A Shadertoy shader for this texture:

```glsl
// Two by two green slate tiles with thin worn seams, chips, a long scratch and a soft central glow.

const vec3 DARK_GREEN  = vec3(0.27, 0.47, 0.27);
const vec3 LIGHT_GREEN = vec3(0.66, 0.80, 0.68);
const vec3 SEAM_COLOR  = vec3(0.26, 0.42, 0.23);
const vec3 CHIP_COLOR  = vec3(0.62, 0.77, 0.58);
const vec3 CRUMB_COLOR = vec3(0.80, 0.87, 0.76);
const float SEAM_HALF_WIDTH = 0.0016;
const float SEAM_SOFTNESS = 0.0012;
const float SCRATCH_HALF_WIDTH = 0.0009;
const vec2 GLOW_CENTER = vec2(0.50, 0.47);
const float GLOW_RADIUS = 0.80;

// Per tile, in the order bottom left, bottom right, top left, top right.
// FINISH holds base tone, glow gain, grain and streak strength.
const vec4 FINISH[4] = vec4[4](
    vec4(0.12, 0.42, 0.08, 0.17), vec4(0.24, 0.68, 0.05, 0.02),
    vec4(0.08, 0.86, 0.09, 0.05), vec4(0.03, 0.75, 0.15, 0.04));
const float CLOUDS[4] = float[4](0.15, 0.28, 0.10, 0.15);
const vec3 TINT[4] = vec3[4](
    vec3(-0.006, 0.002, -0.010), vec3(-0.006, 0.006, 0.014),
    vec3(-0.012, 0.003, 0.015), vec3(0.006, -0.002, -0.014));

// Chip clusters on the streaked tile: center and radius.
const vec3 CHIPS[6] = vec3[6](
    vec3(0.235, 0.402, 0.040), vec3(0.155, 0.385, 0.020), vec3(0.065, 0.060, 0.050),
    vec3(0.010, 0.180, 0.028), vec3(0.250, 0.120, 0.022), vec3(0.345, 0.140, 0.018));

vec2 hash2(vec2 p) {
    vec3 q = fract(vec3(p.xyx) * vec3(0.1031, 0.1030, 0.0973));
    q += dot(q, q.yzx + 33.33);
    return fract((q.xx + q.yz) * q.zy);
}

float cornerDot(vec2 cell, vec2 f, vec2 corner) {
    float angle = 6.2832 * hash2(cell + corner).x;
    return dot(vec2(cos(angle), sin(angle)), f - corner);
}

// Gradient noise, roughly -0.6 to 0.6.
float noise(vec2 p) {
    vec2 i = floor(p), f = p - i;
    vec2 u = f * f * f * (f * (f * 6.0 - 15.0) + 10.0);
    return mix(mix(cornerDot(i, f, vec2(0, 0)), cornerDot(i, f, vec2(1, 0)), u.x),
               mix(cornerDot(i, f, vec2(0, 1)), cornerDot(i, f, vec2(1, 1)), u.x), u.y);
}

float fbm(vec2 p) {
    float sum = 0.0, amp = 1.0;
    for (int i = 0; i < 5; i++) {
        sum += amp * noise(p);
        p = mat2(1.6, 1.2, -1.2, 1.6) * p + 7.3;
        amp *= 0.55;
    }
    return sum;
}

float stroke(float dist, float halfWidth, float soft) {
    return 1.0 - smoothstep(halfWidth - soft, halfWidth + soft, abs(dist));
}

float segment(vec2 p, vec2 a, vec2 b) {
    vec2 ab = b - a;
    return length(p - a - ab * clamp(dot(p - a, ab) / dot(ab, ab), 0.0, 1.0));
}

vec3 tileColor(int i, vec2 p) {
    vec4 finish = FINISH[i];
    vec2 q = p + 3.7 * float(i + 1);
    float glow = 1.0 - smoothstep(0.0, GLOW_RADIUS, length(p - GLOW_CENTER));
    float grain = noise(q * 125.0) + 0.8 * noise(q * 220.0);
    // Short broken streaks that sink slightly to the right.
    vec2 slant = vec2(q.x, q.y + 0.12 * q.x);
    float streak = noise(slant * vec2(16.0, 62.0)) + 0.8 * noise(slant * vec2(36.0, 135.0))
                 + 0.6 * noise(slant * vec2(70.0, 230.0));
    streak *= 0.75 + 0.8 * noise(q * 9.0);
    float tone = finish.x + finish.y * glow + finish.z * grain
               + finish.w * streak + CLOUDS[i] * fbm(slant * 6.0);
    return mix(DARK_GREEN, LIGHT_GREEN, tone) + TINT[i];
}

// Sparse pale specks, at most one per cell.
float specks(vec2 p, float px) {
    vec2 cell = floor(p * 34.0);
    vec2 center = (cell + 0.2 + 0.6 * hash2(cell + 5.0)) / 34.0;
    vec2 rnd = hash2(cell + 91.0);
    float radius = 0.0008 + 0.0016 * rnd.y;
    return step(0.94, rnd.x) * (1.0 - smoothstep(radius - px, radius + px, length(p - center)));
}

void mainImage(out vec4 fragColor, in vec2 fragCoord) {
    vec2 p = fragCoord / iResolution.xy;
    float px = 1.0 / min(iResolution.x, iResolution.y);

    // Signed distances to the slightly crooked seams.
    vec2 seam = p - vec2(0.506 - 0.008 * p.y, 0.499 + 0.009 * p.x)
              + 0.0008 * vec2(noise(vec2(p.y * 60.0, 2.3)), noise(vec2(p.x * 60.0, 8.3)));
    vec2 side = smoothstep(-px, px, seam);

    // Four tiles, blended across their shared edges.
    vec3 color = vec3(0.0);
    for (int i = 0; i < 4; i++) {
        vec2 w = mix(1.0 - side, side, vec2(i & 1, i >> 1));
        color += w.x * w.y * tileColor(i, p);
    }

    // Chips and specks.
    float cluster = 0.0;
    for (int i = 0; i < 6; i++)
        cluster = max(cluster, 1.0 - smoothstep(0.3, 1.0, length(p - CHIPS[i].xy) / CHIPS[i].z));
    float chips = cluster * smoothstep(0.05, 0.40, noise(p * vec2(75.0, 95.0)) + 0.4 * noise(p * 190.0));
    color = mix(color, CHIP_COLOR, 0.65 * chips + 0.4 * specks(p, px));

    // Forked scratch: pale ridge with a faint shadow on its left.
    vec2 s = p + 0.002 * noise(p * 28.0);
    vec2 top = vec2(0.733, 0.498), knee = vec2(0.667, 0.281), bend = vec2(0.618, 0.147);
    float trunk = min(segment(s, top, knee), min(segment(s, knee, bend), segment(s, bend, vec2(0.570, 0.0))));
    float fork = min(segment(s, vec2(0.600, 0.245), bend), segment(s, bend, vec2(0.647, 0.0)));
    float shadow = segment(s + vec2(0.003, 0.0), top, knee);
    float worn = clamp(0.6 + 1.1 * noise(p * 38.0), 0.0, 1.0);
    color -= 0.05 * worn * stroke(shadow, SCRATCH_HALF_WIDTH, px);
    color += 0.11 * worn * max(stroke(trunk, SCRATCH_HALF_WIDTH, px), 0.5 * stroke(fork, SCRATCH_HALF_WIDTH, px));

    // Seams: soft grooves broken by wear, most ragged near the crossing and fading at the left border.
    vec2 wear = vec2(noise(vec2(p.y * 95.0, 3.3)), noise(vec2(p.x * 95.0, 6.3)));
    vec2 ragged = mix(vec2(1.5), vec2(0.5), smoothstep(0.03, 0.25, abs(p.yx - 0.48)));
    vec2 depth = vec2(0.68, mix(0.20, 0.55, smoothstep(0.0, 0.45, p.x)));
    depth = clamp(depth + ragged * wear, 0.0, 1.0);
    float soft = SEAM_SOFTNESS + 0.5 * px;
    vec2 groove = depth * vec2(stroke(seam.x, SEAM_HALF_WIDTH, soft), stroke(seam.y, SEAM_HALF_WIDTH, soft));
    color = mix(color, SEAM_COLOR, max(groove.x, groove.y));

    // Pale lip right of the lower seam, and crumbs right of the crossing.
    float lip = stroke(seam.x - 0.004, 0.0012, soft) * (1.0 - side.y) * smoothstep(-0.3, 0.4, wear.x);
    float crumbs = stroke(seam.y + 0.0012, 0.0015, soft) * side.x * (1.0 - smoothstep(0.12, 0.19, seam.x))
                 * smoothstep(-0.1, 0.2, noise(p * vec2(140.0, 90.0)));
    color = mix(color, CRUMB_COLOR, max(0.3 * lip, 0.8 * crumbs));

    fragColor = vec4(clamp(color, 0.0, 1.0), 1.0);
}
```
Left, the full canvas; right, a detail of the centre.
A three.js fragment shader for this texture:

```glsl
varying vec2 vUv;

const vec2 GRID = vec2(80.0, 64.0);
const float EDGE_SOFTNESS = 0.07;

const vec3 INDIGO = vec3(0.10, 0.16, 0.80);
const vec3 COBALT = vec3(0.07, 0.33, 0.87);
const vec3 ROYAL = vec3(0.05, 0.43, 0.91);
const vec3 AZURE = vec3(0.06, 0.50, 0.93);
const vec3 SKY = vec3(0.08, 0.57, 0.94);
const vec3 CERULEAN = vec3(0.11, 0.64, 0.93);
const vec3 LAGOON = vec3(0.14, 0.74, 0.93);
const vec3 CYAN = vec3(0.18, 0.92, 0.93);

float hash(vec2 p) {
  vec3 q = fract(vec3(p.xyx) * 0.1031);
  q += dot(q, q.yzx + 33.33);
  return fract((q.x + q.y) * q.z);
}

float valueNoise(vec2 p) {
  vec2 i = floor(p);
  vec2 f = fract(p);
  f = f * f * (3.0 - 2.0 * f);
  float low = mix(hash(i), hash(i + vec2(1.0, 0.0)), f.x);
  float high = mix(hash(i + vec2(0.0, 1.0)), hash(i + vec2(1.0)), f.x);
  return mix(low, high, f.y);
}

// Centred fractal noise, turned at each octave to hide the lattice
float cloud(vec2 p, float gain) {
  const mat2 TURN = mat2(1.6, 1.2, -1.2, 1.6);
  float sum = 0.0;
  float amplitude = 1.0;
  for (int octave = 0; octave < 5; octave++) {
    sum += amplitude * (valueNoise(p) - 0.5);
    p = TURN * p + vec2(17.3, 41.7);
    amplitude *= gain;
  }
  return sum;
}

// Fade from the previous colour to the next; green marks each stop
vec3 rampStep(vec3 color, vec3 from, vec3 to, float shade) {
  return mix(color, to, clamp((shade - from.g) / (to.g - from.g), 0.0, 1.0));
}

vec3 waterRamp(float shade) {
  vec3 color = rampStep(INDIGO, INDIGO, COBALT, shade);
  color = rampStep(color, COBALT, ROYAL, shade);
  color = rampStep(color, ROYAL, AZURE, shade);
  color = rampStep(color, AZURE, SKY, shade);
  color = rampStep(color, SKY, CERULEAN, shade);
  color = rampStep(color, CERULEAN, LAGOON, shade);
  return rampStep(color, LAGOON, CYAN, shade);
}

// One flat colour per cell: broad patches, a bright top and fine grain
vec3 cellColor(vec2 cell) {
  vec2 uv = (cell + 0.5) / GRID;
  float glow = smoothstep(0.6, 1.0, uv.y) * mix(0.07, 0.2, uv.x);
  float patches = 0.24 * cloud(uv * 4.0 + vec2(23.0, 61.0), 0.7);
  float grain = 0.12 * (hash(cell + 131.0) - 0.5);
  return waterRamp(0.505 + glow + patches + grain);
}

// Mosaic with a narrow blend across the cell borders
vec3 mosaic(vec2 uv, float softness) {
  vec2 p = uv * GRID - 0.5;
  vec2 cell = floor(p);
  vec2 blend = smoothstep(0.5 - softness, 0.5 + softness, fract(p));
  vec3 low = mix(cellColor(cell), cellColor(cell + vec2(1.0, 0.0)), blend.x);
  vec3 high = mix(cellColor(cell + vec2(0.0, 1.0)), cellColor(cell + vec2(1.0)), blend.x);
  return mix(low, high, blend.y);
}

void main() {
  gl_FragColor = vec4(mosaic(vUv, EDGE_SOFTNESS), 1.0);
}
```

■ Task to complete ■
Only lines that include "tone" belong in the answer; return them from the entries above.

■ Solution to this exercise ■
// FINISH holds base tone, glow gain, grain and streak strength.
    float tone = finish.x + finish.y * glow + finish.z * grain
    return mix(DARK_GREEN, LIGHT_GREEN, tone) + TINT[i];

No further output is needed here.